Dying For It Star Clea Lewis on the 7 Things She’s Living For Right Now

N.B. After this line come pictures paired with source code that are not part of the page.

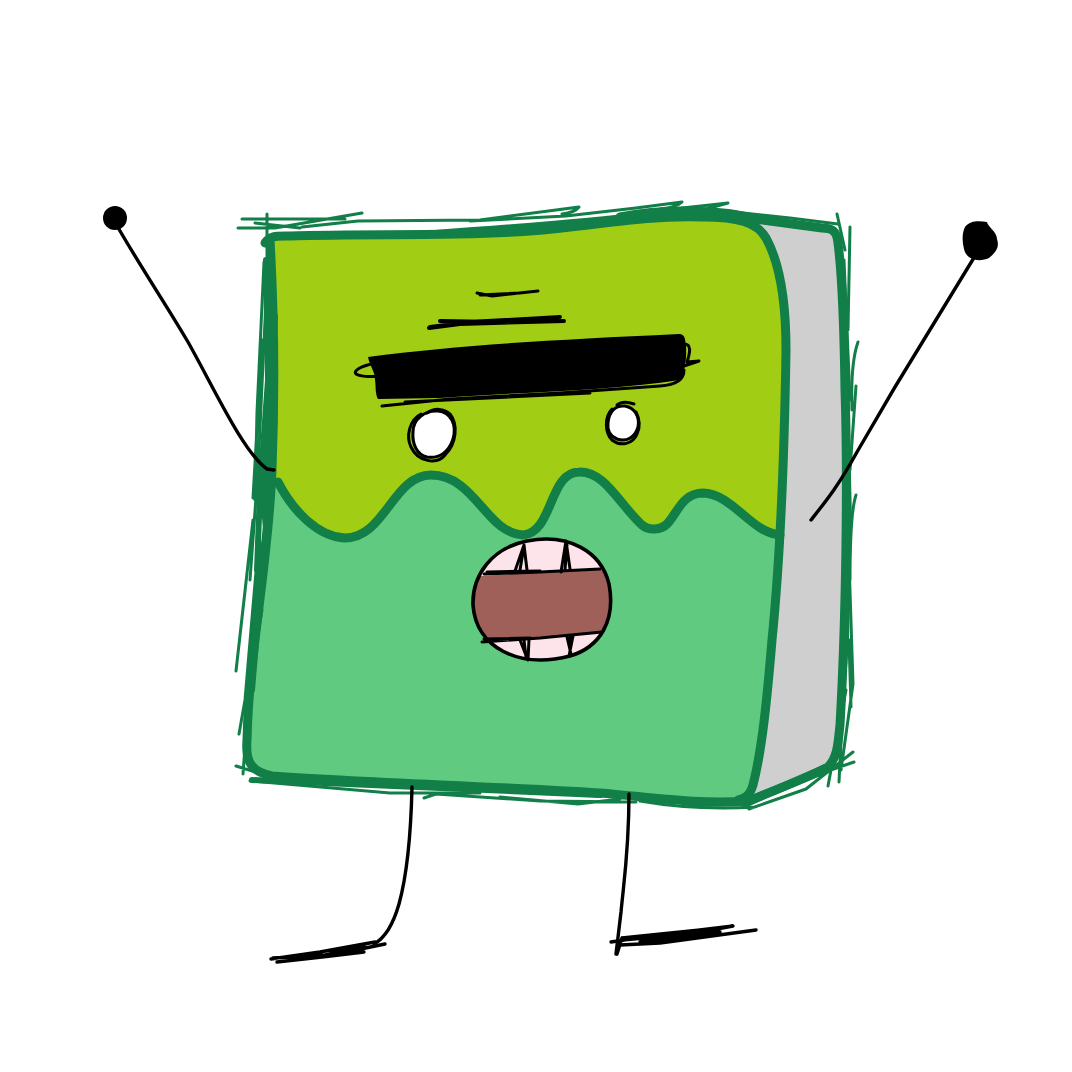
<!DOCTYPE html>
<html lang="en">
<head>
<meta charset="utf-8">
<title>Shouting block character</title>
<style>
:root {
  --paper: #ffffff;
  --ink: #000000;
  --outline: #117f47;
  --lime: #a1ce14;
  --mint: #60ca80;
  --side: #cfcfcf;
  --mouth: #9f605a;
  --teeth: #fde3ea;
}
html, body { margin: 0; background: var(--paper); }
body { width: 1072px; height: 1072px; overflow: hidden; }
svg { display: block; width: 1072px; height: 1072px; }
path { stroke-linecap: round; stroke-linejoin: round; }
.outline { fill: none; stroke: var(--outline); stroke-width: 9; }
.thickening { fill: none; stroke: var(--outline); stroke-width: 6; }
.sketch { fill: none; stroke: var(--outline); stroke-width: 3; }
.limb { fill: none; stroke: var(--ink); stroke-width: 3.4; }
.pen { fill: none; stroke: var(--ink); stroke-width: 3; }
.brow-line { fill: none; stroke: var(--ink); stroke-width: 4; }
.solid { fill: var(--ink); }
.eye-white { fill: var(--paper); stroke: var(--ink); stroke-width: 3; }
.lips { fill: none; stroke: var(--ink); stroke-width: 3.6; }
</style>
</head>
<body>
<svg viewBox="0 0 1072 1072" role="img" aria-label="A green block with arms raised, one thick eyebrow and an open mouth">
  <defs>
    <clipPath id="mouth-shape">
      <path d="M473 605C472 575 492 548 527 541C568 533 601 551 609 584C616 621 600 647 570 656C519 669 476 648 473 605Z"/>
    </clipPath>
  </defs>

  <g id="block-fill">
    <path fill="var(--side)" d="M757 223L822 228C834 229 836 235 838 246C846 330 847 450 844 600C843 660 841 720 837 745C835 757 828 764 815 769L748 796Z"/>
    <path fill="var(--mint)" d="M272 440H784L781 540C775 630 767 722 755 781C752 793 746 799 735 799L600 793L272 776C252 772 243 764 247 740C249 650 268 570 272 470Z"/>
    <path fill="var(--lime)" d="M271 238C350 233 450 237 530 231C595 226 650 215 703 217C737 217 757 222 766 238C781 265 787 307 787 350L782 535C750 536 733 494 703 493C681 493 680 529 656 529C630 524 612 471 579 472C549 472 553 533 523 535C486 533 475 475 431 475C393 475 385 538 345 538C318 537 293 511 278 482L272 470Z"/>
  </g>

  <g id="block-outline">
    <path class="outline" d="M278 482C293 511 318 537 345 538C385 538 393 475 431 475C475 475 486 533 523 535C553 533 549 472 579 472C605 471 619 504 642 525C649 531 661 530 667 524C677 514 682 493 703 493C733 494 750 532 780 535"/>
    <path class="outline" d="M265 243C270 235 277 236 290 236C370 233 450 237 530 231C595 226 640 215 703 217C737 217 757 222 766 238C781 265 786 307 786 350C784 480 780 560 772 640C767 700 762 750 753 785C750 795 746 798 738 800"/>
    <path class="outline" d="M270 240C274 310 275 390 272 470C268 570 249 650 247 740C245 764 253 772 272 776C370 783 490 786 600 793C650 797 700 805 748 801C780 788 806 778 828 767C838 757 838 742 840 725C846 620 848 480 845 390C844 320 842 274 838 243C837 231 832 228 822 228L755 219C730 211 670 207 620 217"/>
    <path class="thickening" d="M270 312L275 316L266 480L268 500L252 690M266 260L268 380L260 490L257 570M262 480L266 530L256 600L248 700M395 236C490 229 580 223 640 215M252 780C400 787 500 790 600 795M690 804L748 803L800 779L832 764M846 390L849 520L846 640L838 750M690 212L760 220L830 229"/>
  </g>

  <g id="loose-strokes" class="sketch">
    <path d="M242 219H345M238 228H275L362 213M267 214V262M255 223L300 228M302 227L358 221L480 220L579 207C576 211 570 213 562 214M470 221L566 216L636 208L682 202C678 206 670 208 660 209M655 211L728 203L706 209L790 218L838 224M837 214L845 250M850 227L848 330M844 260L850 400"/>
    <path d="M264 262L257 412L255 500M262 340L253 498M266 300L258 470L250 580M253 520L236 671M257 560L245 700L239 734M262 610L249 690L243 774M236 766L262 774"/>
    <path d="M858 342C853 356 851 380 852 410M856 386L850 470M856 495C851 510 850 540 850 580M849 560L853 684L841 770M849 640L851 707M846 690L828 786M841 740L839 782M853 752L806 789L749 809M854 762L790 784M826 772L750 804M424 798L436 794L540 801L636 802M500 797L578 804L620 799M640 801C680 808 720 809 755 807M250 781L390 793L480 793"/>
  </g>

  <g id="arms">
    <path class="limb" d="M116 224C140 266 167 306 188 342C214 388 243 452 267 469L274 470M975 256L895 387L857 452C839 485 826 501 811 520"/>
    <circle class="solid" cx="115" cy="218" r="12"/>
    <path class="solid" d="M965 227C970 220 980 221 987 222C988 227 997 232 997 239C1000 248 995 253 989 258C978 263 966 259 964 249C962 241 962 233 965 227Z"/>
  </g>

  <g id="legs">
    <path class="limb" d="M412 787C411 830 407 875 399 904C393 925 385 938 374 944M629 794C629 850 624 880 621 912L616 954"/>
    <path id="left-foot" class="limb" d="M271 959L320 952L375 942M277 962L322 957L385 944M273 958L325 955L365 946M322 957L364 952"/>
    <path id="right-foot" class="limb" d="M611 942L650 936L733 926L690 934L622 940M620 945L660 943L756 930M622 938L700 930L720 932L640 942M617 954L622 938"/>
  </g>

  <g id="eyebrow">
    <path class="solid" d="M368 357C460 345 550 340 679 334C686 334 685 341 686 346C687 360 684 374 680 380C610 391 520 392 440 398L378 399C375 394 376 386 375 380C375 371 370 367 368 357Z"/>
    <path class="pen" d="M376 363C360 366 353 371 356 374C361 377 370 377 380 376M684 344C692 344 690 353 687 362L699 361L684 366M382 406L450 399L560 393L660 386C676 385 684 379 684 370M405 402L590 393"/>
  </g>

  <g id="forehead-lines">
    <path class="pen" d="M477 293L492 296L538 291M480 295L520 293"/>
    <path class="brow-line" d="M429 328L460 324L564 321M430 327L470 322L560 317M440 321L500 322L556 319"/>
  </g>

  <g id="eyes">
    <path class="eye-white" d="M413 432C413 419 425 410 438 411C451 412 457 425 453 439C449 452 439 459 427 457C417 455 412 444 413 432Z"/>
    <path class="pen" d="M421 414C409 420 406 437 411 447C418 462 437 465 445 455C457 443 458 424 450 414C444 408 434 408 427 413"/>
    <path class="eye-white" d="M608 423C609 411 616 405 625 406C635 408 640 417 638 427C635 438 626 442 617 439C610 436 607 431 608 423Z"/>
    <path class="pen" d="M617 405C622 401 628 402 634 404M612 409C604 417 605 433 612 440C621 447 633 444 637 434C641 426 639 418 636 412"/>
  </g>

  <g id="mouth">
    <g clip-path="url(#mouth-shape)">
      <rect x="468" y="534" width="150" height="132" fill="var(--mouth)"/>
      <path fill="var(--teeth)" d="M468 530H618V569L540 572L468 577ZM468 642L540 638L618 630V670H468Z"/>
    </g>
    <path class="pen" d="M484 574L540 572L600 569M487 572L540 571M482 642L540 638L602 632M484 639L530 638"/>
    <path class="pen" d="M524 545L515 571M524 546L520 570M524 545L527 570M566 541L561 572M566 541L570 569M567 545L565 570M520 640L527 658M524 640L526 657M529 639L528 660M567 637L571 654M573 636L569 656M570 637L570 653"/>
    <path class="lips" d="M473 605C472 575 492 548 527 541C568 533 601 551 609 584C616 621 600 647 570 656C519 669 476 648 473 605Z"/>
  </g>
</svg>
</body>
</html>
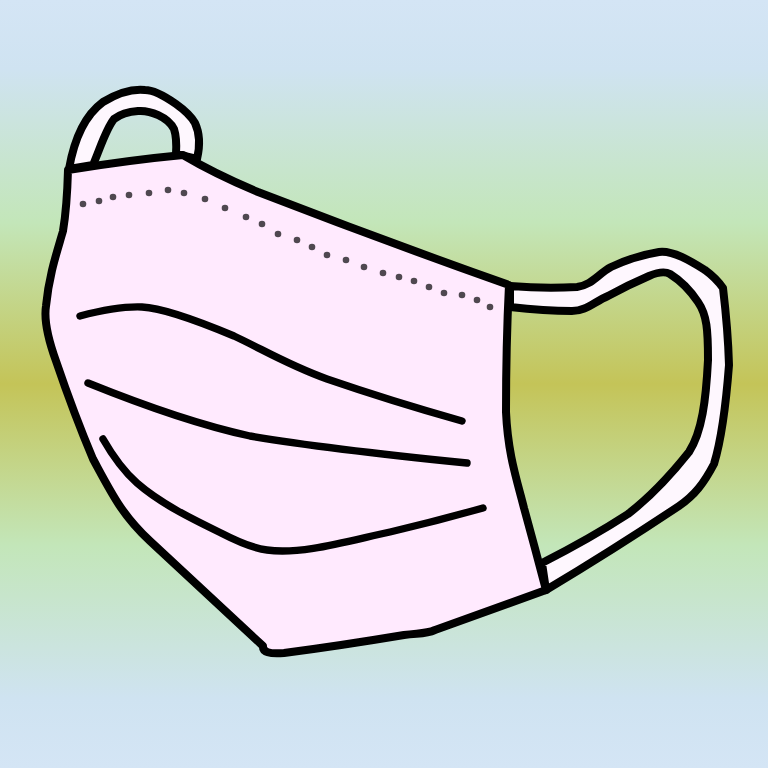
<!DOCTYPE html>
<html lang="en">
<head>
<meta charset="utf-8">
<title>Face mask</title>
<style>
:root {
  --sky: #d4e5f5;
  --sky-deep: #cfe3f1;
  --mint: #c3e6b9;
  --olive: #c4c458;
  --fabric: #ffeafe;
  --strap: #fef7fe;
  --ink: #000;
  --stitch: #4f4850;
}
html, body { margin: 0; overflow: hidden; }
svg { display: block; width: 768px; height: 768px; }
.outline { stroke: var(--ink); stroke-width: 8; stroke-linecap: round; stroke-linejoin: round; }
.strap { fill: var(--strap); fill-rule: evenodd; }
.body { fill: var(--fabric); }
.pleats { fill: none; stroke-width: 7.4; }
.stitches { fill: var(--stitch); }
</style>
</head>
<body>
<svg viewBox="0 0 768 768" role="img" aria-label="Pink face mask with white ear loops">
  <defs>
    <linearGradient id="backdrop" x1="0" y1="0" x2="0" y2="1">
      <stop offset="0" stop-color="var(--sky)"/>
      <stop offset=".09" stop-color="var(--sky-deep)"/>
      <stop offset=".29" stop-color="var(--mint)"/>
      <stop offset=".5" stop-color="var(--olive)"/>
      <stop offset=".71" stop-color="var(--mint)"/>
      <stop offset=".91" stop-color="var(--sky-deep)"/>
      <stop offset="1" stop-color="var(--sky)"/>
    </linearGradient>
    <circle id="stitch" r="3.3"/>
  </defs>
  <rect width="768" height="768" fill="url(#backdrop)"/>

  <g id="ear-loops" class="outline strap">
    <path d="M69 169C74 140 84 116 103 102Q126 88 145 90Q156 90 176 104Q190 114 195 123Q202 138 197 159L176 154Q177 138 174 129C168 117 150 110 138 111Q123 112 114 119C106 129 101 146 93 165Z"/>
    <path d="M510 286Q545 289 577 287C592 285 598 274 611 267Q634 256 659 252C673 250 692 262 705 270Q716 278 723 288Q728 330 729 365Q724 431 714 464C704 483 695 495 679 506Q613 550 546 590L542 563Q591 538 628 514Q658 491 689 452C702 432 706 400 708 360C708 330 707 315 698 302Q686 284 670 274Q663 270 649 276Q628 285 608 296C594 302 586 311 572 311Q545 311 510 307Z"/>
  </g>

  <path id="mask-body" class="outline body" d="M68 170Q130 160 183 155Q215 174 258 192Q382 240 509 285Q506 345 506 412C508 455 517 480 524 508Q535 548 546 590L435 630C426 634 420 633 404 635Q338 646 284 653Q262 655 263 646L150 541C122 515 112 494 93 459Q74 414 56 361Q43 325 46 306C49 275 57 252 63 231Q67 207 68 170Z"/>

  <g id="pleats" class="outline pleats">
    <path d="M80 316Q118 306 142 307C165 308 203 323 234 336C264 350 288 365 327 379Q391 401 462 421"/>
    <path d="M88 383C140 404 199 425 250 436Q320 448 467 463"/>
    <path d="M103 439Q119 467 137 483C160 503 190 518 221 533Q250 548 267 550C301 555 348 541 390 532Q437 521 483 508"/>
  </g>

  <g id="nose-seam" class="stitches">
    <use href="#stitch" x="83" y="204"/><use href="#stitch" x="99" y="201"/>
    <use href="#stitch" x="113" y="197"/><use href="#stitch" x="129" y="195"/>
    <use href="#stitch" x="149" y="193"/><use href="#stitch" x="168" y="190"/>
    <use href="#stitch" x="184" y="193"/><use href="#stitch" x="205" y="199"/>
    <use href="#stitch" x="225" y="208"/><use href="#stitch" x="246" y="217"/>
    <use href="#stitch" x="262" y="224"/><use href="#stitch" x="278" y="234"/>
    <use href="#stitch" x="297" y="240"/><use href="#stitch" x="312" y="247"/>
    <use href="#stitch" x="327" y="255"/><use href="#stitch" x="346" y="260"/>
    <use href="#stitch" x="364" y="267"/><use href="#stitch" x="383" y="273"/>
    <use href="#stitch" x="399" y="277"/><use href="#stitch" x="414" y="281"/>
    <use href="#stitch" x="429" y="287"/><use href="#stitch" x="444" y="293"/>
    <use href="#stitch" x="462" y="295"/><use href="#stitch" x="477" y="300"/>
    <use href="#stitch" x="490" y="307"/>
  </g>
</svg>
</body>
</html>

first_imgClea Lewis has been cracking us up on stage and screen for years, including five seasons as Ellen’s pal Audrey on TV’s Ellen, a stint on Broadway in Absurd Person Singular and more. Now she’s keeping the gags coming as the “unapologetically narcissistic and self-obsessed” Kleopatra Maximovna in Dying For It at the Atlantic Theater Company, opening January 8, 2015. Broadway.com asked the star to share the seven things she’s absolutely living for while starring in the riotous new adaptation of the Soviet-era comedy The Suicide by Moira Buffini. 7. PLAYING THE IT-GIRL OF THE RUSSIAN SLUMS Inhabiting Kleopatra is a blast. She is so unapologetically narcissistic and self-obsessed, which is of course fun to indulge in. But she is also truly passionate and a romantic at heart. I am hoping to help bring purple eye shadow back into vogue. 1. MoMA Iʼm a member, so I try to swing through whenever I am in Midtown. I am currently obsessed with the Matisse cut-outs, the colors are astonishing! The sculpture garden used to be a great place to flirt, but now everyoneʼs on their iphones. Show Closed This production ended its run on Jan. 18, 2015 View Comments 5. ANYTHING TYPEWRITER My husband just wrote a childrenʼs book about an old typewriter, called The Lonely Typewriter. They are so beautiful and sturdy. When I worked on Woody Allenʼs Writerʼs Block, also at the Atlantic Theater, our poster was a photograph of the actual typewriter Woody used to write the play! Related Showscenter_img 3. SNOW DAYS I love cold weather and snow. Iʼm the only one who didnʼt complain last year when we got 30 inches. I complain all summer long, and then when the temperature dips below 50 I feel so much better. I live for when my kids get a snow day and we drink hot cocoa for breakfast and go sledding in Riverside Park. 4. THE AMTRAK TRAIN TO MONTREAL We go every year to visit my brother. It goes all the way from Penn Station to Central Station in Montreal and it takes 10 hours! We donʼt bring any electronics, we just read, play cards, and go for Cokes and chips in the dining car. 6. THE RUSSIAN SAMOVAR RESTAURANT I love having an excuse to go drink infused-vodka martinis at this old-school Theater District restaurant and bar. Itʼs so good for getting into character! I like the lemon, and when Iʼm feeling spicy the horseradish. 2. THE 10-PERSON DINNER PARTY I like to smush people around the table. Itʼs a great way to catch up with friends, and to introduce interesting combinations of people. I always just do a big one-pot dish, a green salad, and a baguette. Then I buy cookies for dessert. Dying For Itlast_img read more